Almost two years ago, during the same contentious meeting in which Pluto was demoted from a full-fledged planet to a “dwarf planet,” a few other votes were taken, but mostly forgotten. One of the forgotten votes that was actually approved was that Pluto was to be declared the” prototype of a new class of objects”. OK. Done. What exactly that means is a bit hard to say. As far as I could tell it was an attempt to be nice to Pluto after the indignity of its demotion. Who would vote “no” to that?
The next vote that was taken was about what to call this new class of objects. The proposal, if I remember correctly, was to call them “Plutonian objects.” The proposal was voted down by a very small margin. Why, again? Hard to say. People were in funny moods.
The class of objects, then, remained unnamed, with a promise – a threat – that a committee would come up with something and there would then be no vote.

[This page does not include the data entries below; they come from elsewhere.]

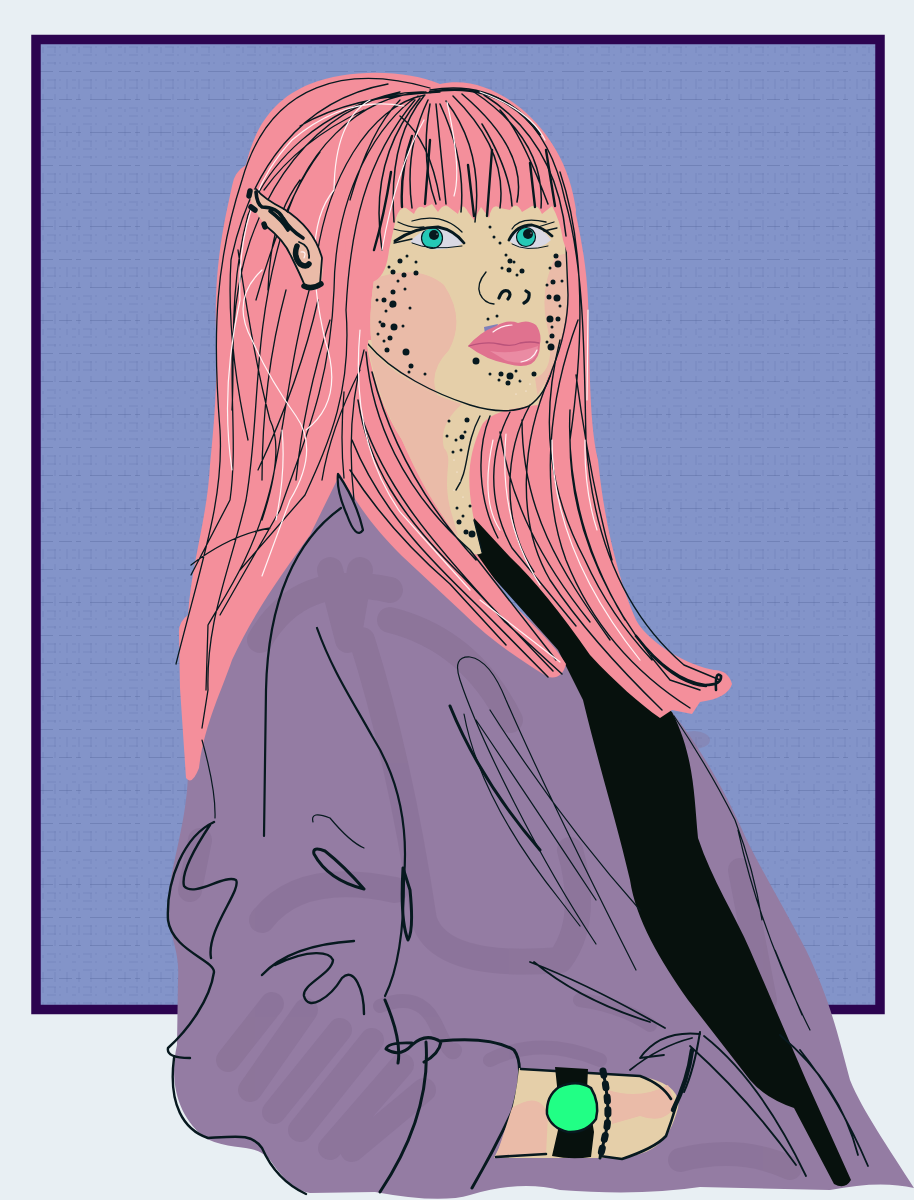
<!DOCTYPE html>
<html lang="en">
<head>
<meta charset="utf-8">
<title>Elf portrait with pink hair</title>
<style>
:root{--paper:#e8eff3;--frame:#2c0450;--wall:#8394c9;--weave:#55669a;--hair:#f48f9b;--jacket:#947ca3;--fold:#8a7298;--ink:#07191f;--shirt:#07110d;--skin:#e5cfa9;--blush:#eabba8;--lip:#e0728f;--lip-light:#ea8ba3;--lip-dark:#b9527a;--iris:#25c9b6;--eye:#d9d9e4;--watch:#21ff85;--shine:#fff3f5}
html,body{margin:0;height:100%;overflow:hidden;background:var(--paper)}
svg{display:block;width:914px;height:1200px}
.line{fill:none;stroke:var(--ink);stroke-linecap:round;stroke-linejoin:round}
.hair{fill:var(--hair)}
.skin{fill:var(--skin)}
.blush{fill:var(--blush)}
.fold{fill:none;stroke:var(--fold);stroke-linecap:round;stroke-linejoin:round}
.shine{fill:none;stroke:var(--shine);stroke-linecap:round;stroke-width:1.2}
.weave{fill:none;stroke:var(--weave);stroke-width:.8}
</style>
</head>
<body>
<svg viewBox="0 0 914 1200" role="img" aria-label="Drawn portrait of a freckled elf with long pink hair, a purple jacket and a green watch">
<defs>
<pattern id="linen" width="118" height="94" patternUnits="userSpaceOnUse">
<path class="weave" opacity=".5" stroke-dasharray="13 4 5 9 22 6" d="M0 5.5H118M0 38.5H118M0 71.5H118"/>
<path class="weave" opacity=".3" stroke-dasharray="4 7 9 3 2 11" d="M0 14H118M0 22H118M0 30H118M0 47H118M0 55H118M0 63H118M0 80H118M0 88H118"/>
<path class="weave" opacity=".3" stroke-dasharray="6 9 3 14 10 5" d="M7 0V94M19 0V94M31 0V94M43 0V94M55 0V94M67 0V94M79 0V94M91 0V94M106 0V94"/>
</pattern>
<clipPath id="face-clip"><path d="M376 190L374 280Q368 320 372 346C395 375 430 396 470 406Q505 414 530 405C552 380 567 330 568 290L566 180Z"/></clipPath>
<clipPath id="eye-clip"><path id="eye-whites" d="M410 242Q424 226 442 228Q455 231 464 243Q448 251 430 249ZM509 241Q516 226 532 226Q544 229 551 240Q540 251 520 248Z"/></clipPath>
<clipPath id="jacket-clip"><use href="#jacket-shape"/></clipPath>
</defs>

<g id="backdrop">
<rect x="36" y="39.5" width="844" height="970" fill="var(--wall)"/>
<rect x="36" y="39.5" width="844" height="970" fill="url(#linen)"/>
<rect x="36" y="39.5" width="844" height="970" fill="none" stroke="var(--frame)" stroke-width="9.5"/>
</g>

<g id="jacket">
<path id="jacket-shape" fill="var(--jacket)" d="M340 474C300 530 235 610 210 690L188 775C186 830 168 870 168 910C170 940 180 950 178 980L177 1045C168 1085 180 1120 207 1139C235 1152 255 1142 270 1160Q290 1190 310 1193L375 1192Q440 1204 470 1195Q520 1180 560 1190Q640 1196 700 1187L830 1190Q880 1180 914 1188C890 1150 862 1110 850 1080C838 1035 830 1000 806 950C780 900 755 860 740 825Q710 760 672 712L560 640L440 560Z"/>
<g clip-path="url(#jacket-clip)" opacity=".7">
<path class="fold" stroke-width="26" d="M330 570L348 640L360 570M362 640Q400 760 424 920Q440 970 560 960Q590 920 570 850M260 640Q300 570 390 590M390 620Q470 640 510 720M262 920Q300 870 395 890"/>
<path class="fold" stroke-width="24" d="M272 1004L228 1060M306 1010L250 1090M340 1030L274 1112M372 1040L300 1130M402 1065L330 1148M424 1090L352 1150M200 840L190 890M740 870L765 1000M680 1160Q740 1145 790 1168"/>
<path class="fold" stroke-width="14" d="M380 1006Q420 990 436 1025T455 1050M580 1000Q620 1005 650 1025M490 1060Q540 1035 600 1060"/>
</g>
<ellipse cx="694" cy="740" rx="16" ry="9" fill="var(--fold)" opacity=".35"/>
</g>

<path id="shirt" fill="var(--shirt)" d="M472 516Q515 545 548 595L600 655L672 712C694 755 694 795 698 838C712 880 735 915 750 950L806 1080L851 1180Q845 1190 834 1184L794 1108Q765 1098 750 1080L688 1000C660 960 636 920 630 880C616 820 600 770 583 700L558 650L474 556Z"/>

<path id="hair-mass" class="hair" d="M440 84C408 70 350 68 310 84C275 98 255 125 246 165Q234 172 232 186C226 215 214 260 216 330C218 380 214 425 210 465C207 520 192 560 188 615Q178 622 179 634L180 688L186 778Q192 786 199 768C204 725 222 690 232 660C255 610 285 570 310 535L340 474C360 510 378 532 402 556L462 612C490 640 520 660 548 677Q562 680 566 664C555 645 530 622 510 601L476 553L474 518L510 557Q545 590 590 655C615 682 640 704 660 718L672 710L692 714L700 702Q728 698 732 684Q728 670 714 670C690 666 650 645 636 620C618 580 604 520 598 460C588 420 590 340 588 300C586 250 572 190 560 160C545 120 490 72 440 84Z"/>

<g id="neck">
<path class="skin" d="M366 340L560 340L538 405Q490 410 482 425C468 455 466 480 474 520L482 553Q474 558 464 546C440 515 420 480 402 440Q376 400 366 340Z"/>
<path class="blush" d="M368 346Q400 384 462 404Q438 425 444 448C455 460 440 475 452 515L458 536C432 505 415 470 402 440Q378 400 368 346Z"/>
<path class="line" stroke-width="1.4" d="M480 416C464 446 470 470 456 490M474 520L482 552"/>
</g>

<g id="face">
<g clip-path="url(#face-clip)">
<rect class="skin" x="360" y="170" width="220" height="250"/>
<path class="blush" d="M360 284Q415 260 444 285Q466 318 449 350Q425 375 440 400L360 380ZM580 250L556 256Q538 290 548 330Q556 370 535 378L540 412L580 380Z"/>
</g>
<path class="line" stroke-width="1.4" d="M368 344C392 373 436 394 470 405Q505 416 529 406Q545 395 552 370Q568 330 568 295L566 245"/>
<g id="eyes">
<use href="#eye-whites" fill="var(--eye)"/>
<g clip-path="url(#eye-clip)">
<g fill="var(--iris)" stroke="var(--ink)" stroke-width="1.2"><circle cx="432" cy="238" r="10.5"/><circle cx="526" cy="237" r="9.5"/></g>
<circle cx="434" cy="235" r="5" fill="var(--ink)"/><circle cx="528" cy="234" r="5" fill="var(--ink)"/>
<path class="shine" stroke-width="2.5" d="M437 234h0M531 233h0"/>
</g>
<path class="line" stroke-width="1" d="M412 243Q430 251 462 246M512 244Q526 252 548 246"/>
<path class="line" stroke-width="2.8" d="M395 241Q416 227 438 227Q454 230 464 243M509 240Q516 225 532 225Q544 228 552 236"/>
<path class="line" stroke-width="1.3" d="M390 228Q406 233 416 231M398 222Q412 229 424 227M394 243L412 239M412 221Q442 212 462 232M512 229Q520 216 546 222M538 227L554 222M544 231L557 228"/>
</g>
<g id="nose">
<path class="line" stroke-width="1.4" d="M486 272Q476 284 480 294Q484 303 494 304"/>
<path class="line" stroke-width="3.2" d="M499 298Q502 289 508 291Q512 294 508 299M524 303Q530 300 529 293L526 291"/>
</g>
<g id="mouth">
<path fill="#7f80ba" d="M484 327L498 324L494 335L485 334Z"/>
<path fill="var(--lip)" d="M468 346Q480 332 496 326Q508 319 518 323Q528 319 536 325Q542 333 540 344Q540 358 531 364Q522 368 508 364Q486 360 468 346Z"/>
<path fill="var(--lip-light)" d="M490 351Q514 355 538 346Q538 357 530 361Q518 365 505 360Z"/>
<path fill="none" stroke="var(--lip-dark)" stroke-width="1.3" stroke-linecap="round" d="M469 346Q486 341 499 344Q512 347 520 343Q531 341 539 343"/>
<path class="shine" stroke-width="2" d="M493 332Q502 325 512 325"/>
<path class="shine" stroke-width="4" d="M521 362Q533 360 537 350"/>
</g>
<g id="freckles">
<path class="line" stroke-width="3" d="M407 256h0M389 267h0M416 262h0M378 287h0M398 281h0M405 289h0M377 300h0M386 311h0M410 308h0M380 322h0M403 326h0M384 341h0M378 334h0M409 372h0M425 374h0M490 227h0M494 237h0M500 243h0M506 255h0M514 262h0M502 268h0M517 275h0M550 268h0M547 285h0M562 281h0M560 306h0M552 327h0M547 342h0M488 319h0M497 316h0M490 374h0M499 380h0M520 381h0M516 371h0M449 421h0M465 432h0M456 440h0M447 436h0M461 450h0M453 452h0M457 508h0M463 516h0M470 506h0"/>
<path class="line" stroke-width="5" d="M400 261h0M393 272h0M416 273h0M404 275h0M393 292h0M384 300h0M392 305h0M383 325h0M387 350h0M390 338h0M411 366h0M510 261h0M522 271h0M509 270h0M556 256h0M553 282h0M549 297h0M558 319h0M552 336h0M534 374h0M501 374h0M508 383h0M467 420h0M462 437h0M459 522h0M466 532h0"/>
<path class="line" stroke-width="7" d="M394 327h0M406 352h0M393 304h0M476 361h0M510 376h0M558 264h0M557 298h0M550 319h0M551 347h0M472 534h0"/>
<path class="shine" stroke-width="3" d="M521 380h0M526 391h0M516 394h0M530 384h0M454 460h0M457 472h0M454 490h0M460 481h0M463 497h0"/>
</g>
</g>

<g id="fringe">
<path class="hair" d="M372 282Q386 278 389 250L396 218Q400 206 406 208L414 214Q418 204 424 208L432 204L438 212Q444 202 450 208L458 214Q462 200 468 212L474 220L481 207L489 218Q492 202 500 208L510 210Q516 200 522 212L532 206Q538 204 542 214L552 206Q560 220 563 240L570 262L576 210C568 150 530 90 440 88L360 120L345 250L350 350L368 345Z"/>
<path class="line" stroke-width="1.5" d="M424 96Q388 140 394 222M428 100Q404 150 412 208M430 104Q420 160 436 204M436 104L446 204M440 104Q466 160 461 212M446 101Q484 150 475 222M453 96Q508 150 500 208M462 94Q528 150 517 202M474 92Q546 140 541 208M484 95Q556 140 566 236M420 98Q368 160 382 250M482 124Q510 170 512 206M400 116Q430 140 440 200M500 110Q520 130 548 204"/>
<path class="line" stroke-width="2.4" d="M412 136Q400 170 402 207M468 165L474 216M492 150L487 216M530 163L535 207M546 150L555 206M430 140L425 204M391 172Q384 216 374 250"/>
</g>

<g id="strands">
<path class="line" stroke-width="1.3" d="M430 88C350 65 270 80 242 180C216 260 212 330 220 430C224 500 202 560 176 664M424 92C330 90 262 180 242 270C222 360 240 430 230 500L191 575M426 92C360 95 300 150 280 240C252 340 260 420 246 500C230 570 206 620 208 690L202 728M425 95C370 105 325 180 315 270C290 350 285 430 270 490C252 560 222 600 208 625L206 690M418 96C380 120 335 190 334 290C330 390 300 450 280 510L220 615M415 100C365 160 350 230 346 310C352 390 330 440 305 495L240 570M400 92C320 110 270 160 248 215C228 290 235 360 232 410M388 84C300 100 250 170 231 260Q226 340 248 440M286 290Q262 380 262 480M330 320Q304 400 296 480M318 300Q300 380 258 470M344 392Q340 440 344 478M364 350Q345 420 354 500M360 370Q330 430 322 480M238 250Q254 360 270 420Q285 450 262 520M300 180Q270 220 268 290M320 152Q284 200 256 300M364 110Q300 140 264 190M440 92Q350 96 300 126M400 100Q370 130 350 200M191 565Q230 535 270 528"/>
<path class="line" stroke-width="1.5" d="M366 352C372 420 402 490 470 550L556 660M358 400C368 465 400 515 462 576L553 671M352 440C380 510 430 560 480 608L548 677M372 372C392 450 430 510 476 560M362 418C390 500 450 560 505 622L562 674M350 470Q390 532 450 584L506 645"/>
<path class="line" stroke-width="1.4" d="M430 90C500 78 548 120 565 200C585 270 584 360 586 440C592 530 620 610 684 665L720 680M560 172C590 260 580 370 570 440C570 530 610 610 670 680L700 690M578 320C548 400 540 490 566 560C590 620 630 670 690 708M550 376C522 440 515 520 550 580Q590 640 662 710M530 405C505 450 500 520 534 572M510 412C490 450 486 500 512 548L576 626M490 416C476 450 478 500 498 538M560 340C540 420 548 490 585 560Q610 615 652 660M576 375Q590 480 612 560M500 432C510 500 540 560 590 622M522 420C522 510 560 570 610 640M570 410Q565 520 625 620"/>
<path class="line" stroke-width="2.6" d="M636 636Q670 680 705 685Q722 685 721 676Q715 670 716 690M652 655Q680 684 706 686M430 92Q500 80 540 134"/>
<path class="shine" d="M370 100Q335 120 334 190Q300 230 325 340Q345 400 306 430M262 270Q230 300 252 340Q270 380 296 416Q320 450 290 500L262 576M404 106Q345 95 292 140Q236 200 240 300Q220 390 232 470M480 92Q530 110 545 140M588 310L587 400M360 330Q350 440 400 512L470 590M506 434Q498 520 540 585M493 440Q480 500 500 530M585 440Q584 490 597 530M552 440Q552 550 640 660M480 600L560 662M282 430Q286 470 276 520M382 250Q396 170 424 120M447 102Q462 170 454 196"/>
</g>

<g id="ear">
<path class="blush" d="M249 194Q254 185 260 194C280 208 314 226 321 254Q325 272 320 286Q312 290 304 286Q298 268 290 254Q282 238 266 226Q252 210 249 194Z"/>
<path class="line" stroke-width="1.8" d="M256 189Q264 199 284 209Q314 228 322 258L320 284M266 226Q284 240 291 256Q300 274 305 286M299 242Q310 246 309 258"/>
<path class="line" stroke-width="3.6" d="M256 192Q257 204 262 207Q277 207 283 218Q290 230 303 238M270 211Q282 220 288 230"/>
<path class="line" stroke-width="5.5" d="M250 191L249 196M251 207L255 210M264 224L265 227M297 246Q293 256 300 264Q306 268 309 264M304 286Q312 290 321 284"/>
<path class="shine" stroke-width="2" d="M301 252Q307 251 304 258"/>
</g>

<g id="jacket-lines">
<path class="line" stroke-width="2.2" d="M341 508C296 540 268 600 266 690L264 836M338 474Q356 500 363 530Q356 540 347 515Q336 490 338 474M317 628C332 670 352 700 372 736C400 780 408 830 404 878C404 930 398 970 385 996"/>
<path class="line" stroke-width="3" d="M403 868Q400 920 408 940Q414 930 410 890ZM450 706Q480 780 540 850M364 889Q344 866 325 851Q312 846 314 854Q328 880 364 889"/>
<path class="line" stroke-width="1.2" d="M596 944C540 860 480 740 460 680Q452 656 470 657Q490 660 506 700Q545 790 636 970M464 714Q480 800 560 900L580 926M476 720Q530 800 596 900M490 710Q560 820 640 910M313 822Q310 810 330 818Q350 842 364 848M202 740Q216 790 215 818M674 716Q710 770 735 820Q754 870 762 920M738 830Q760 930 810 1030M775 950L802 1015"/>
<path class="line" stroke-width="2.4" d="M214 822C184 836 166 880 168 920C172 950 214 960 214 972C210 1000 188 1030 168 1048Q166 1058 190 1058M210 825Q180 870 184 886C194 898 224 874 236 880C242 890 206 930 211 958M262 975Q290 945 354 941M275 965C310 948 330 952 333 960C332 974 302 984 304 996C308 1012 330 998 342 978C354 966 364 990 364 1014M174 1058C168 1105 184 1130 208 1138C240 1136 252 1134 262 1148Q276 1180 306 1194"/>
<path class="line" stroke-width="3" d="M385 1000Q402 1040 398 1063M412 1043Q388 1042 386 1049Q400 1058 412 1045Q426 1032 441 1042Q439 1054 424 1062M426 1042C430 1100 408 1150 380 1192M440 1041Q490 1036 514 1050Q526 1066 512 1112Q494 1150 472 1188"/>
<path class="line" stroke-width="1.8" d="M530 962Q590 985 665 1028M534 962Q580 1000 650 1022M700 1034Q660 1030 640 1058L664 1055M692 1038Q660 1046 630 1070M704 1036Q760 1080 806 1176M690 1046Q750 1100 796 1165M800 1050Q840 1100 868 1166M780 1035Q840 1085 858 1155"/>
</g>

<g id="hand">
<path class="skin" d="M519 1068L640 1076Q682 1084 678 1108C668 1145 652 1153 622 1158L494 1158Q514 1120 519 1068Z"/>
<path class="blush" d="M512 1108Q540 1090 548 1115L546 1154L496 1157ZM608 1090Q640 1100 668 1085L676 1105Q665 1125 640 1116L612 1124Z"/>
<path class="line" stroke-width="2.6" d="M521 1069L640 1076Q662 1084 671 1099M496 1157L546 1154M600 1156L622 1159Q655 1148 666 1136Q672 1120 676 1106"/>
<path class="line" stroke-width="4.5" d="M692 1050Q688 1080 673 1110"/>
<path class="line" stroke-width="2" d="M700 1032Q694 1070 684 1092"/>
<g id="watch">
<path fill="var(--shirt)" d="M555 1067L588 1069L587 1090L594 1132L591 1157Q572 1160 552 1156L558 1130L557 1086Z"/>
<path fill="var(--watch)" stroke="var(--ink)" stroke-width="2.5" d="M559 1087Q577 1079 591 1088Q600 1103 596 1119Q586 1133 568 1132Q551 1128 547 1114Q546 1096 559 1087Z"/>
</g>
<g id="bracelet">
<path class="line" stroke-width="3" d="M603 1071Q611 1110 606 1132L600 1158"/>
<path class="line" stroke-width="7" stroke-dasharray="4 9" d="M603 1071Q611 1110 606 1132L600 1158"/>
</g>
</g>
</svg>
</body>
</html>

The committee has spoken! After the close vote on “Plutonian objects”, the committee deliberated for almost two years and settled on “Plutoids” and now it is settled. A “Plutoid” is a dwarf planet (meaning it must be large enough to be round) that is beyond Neptune.
But wait! There’s more! The committee did more than promised! They added one more twist to the rule. While originally all dwarf planets beyond Neptune were to be part of this new category, the committee decided to restrict the definition to the brightest of the dwarf planets. For now the only ones that count are Pluto itself, as well as three of my babies: Eris, 2005 FY9, and 2003 EL61.
I have been asked: will there be controversy? Will there be bickering? Will people fight and contend?
I suspect the answer is, in fact, that there will mostly be nothing.
The class of objects was supposed to get a name, now it has a name. The name seems pretty non-controversial, if also a bit clunky.
The one thing that almost no one will even notice is the part that I find the most odd, though, which is the restriction that the object be a particular brightness. Not a particular size: a particular brightness.
That makes for some funny situations. If you take Pluto and cover it with dirt it would no longer be a Plutoid. Or take something much smaller and cover it was snow instead of rocks and it might be a Plutoid. Or, may favorite example, if you take Eris, which is currently the intrinsically brightest object, bring it closer to the sun (where it will be in 290 years), melt some of the ice on the surface, and exposure some of the darker substrate, it might just get dark enough to no longer be a Plutoid. Now you see it; now you don’t.
But, OK, it’s a definition. And I can at least understand the committee’s feeling that they wanted to put a concrete brightness limit instead of a harder to determine roundness limit.
What does anyone else think?
There is still a small but extremely vocal group of astronomers who remain incensed about Pluto’s demotion. They will use this as a soapbox to repeat their initial complaints about Pluto.
Other astronomers are likely to yawn. Plutoids? Sure, why not. Most astronomers have moved well beyond the Pluto-debate and the semantics associated with it. If Pluto is happy being a Plutoid then it is probably OK with the rest of us.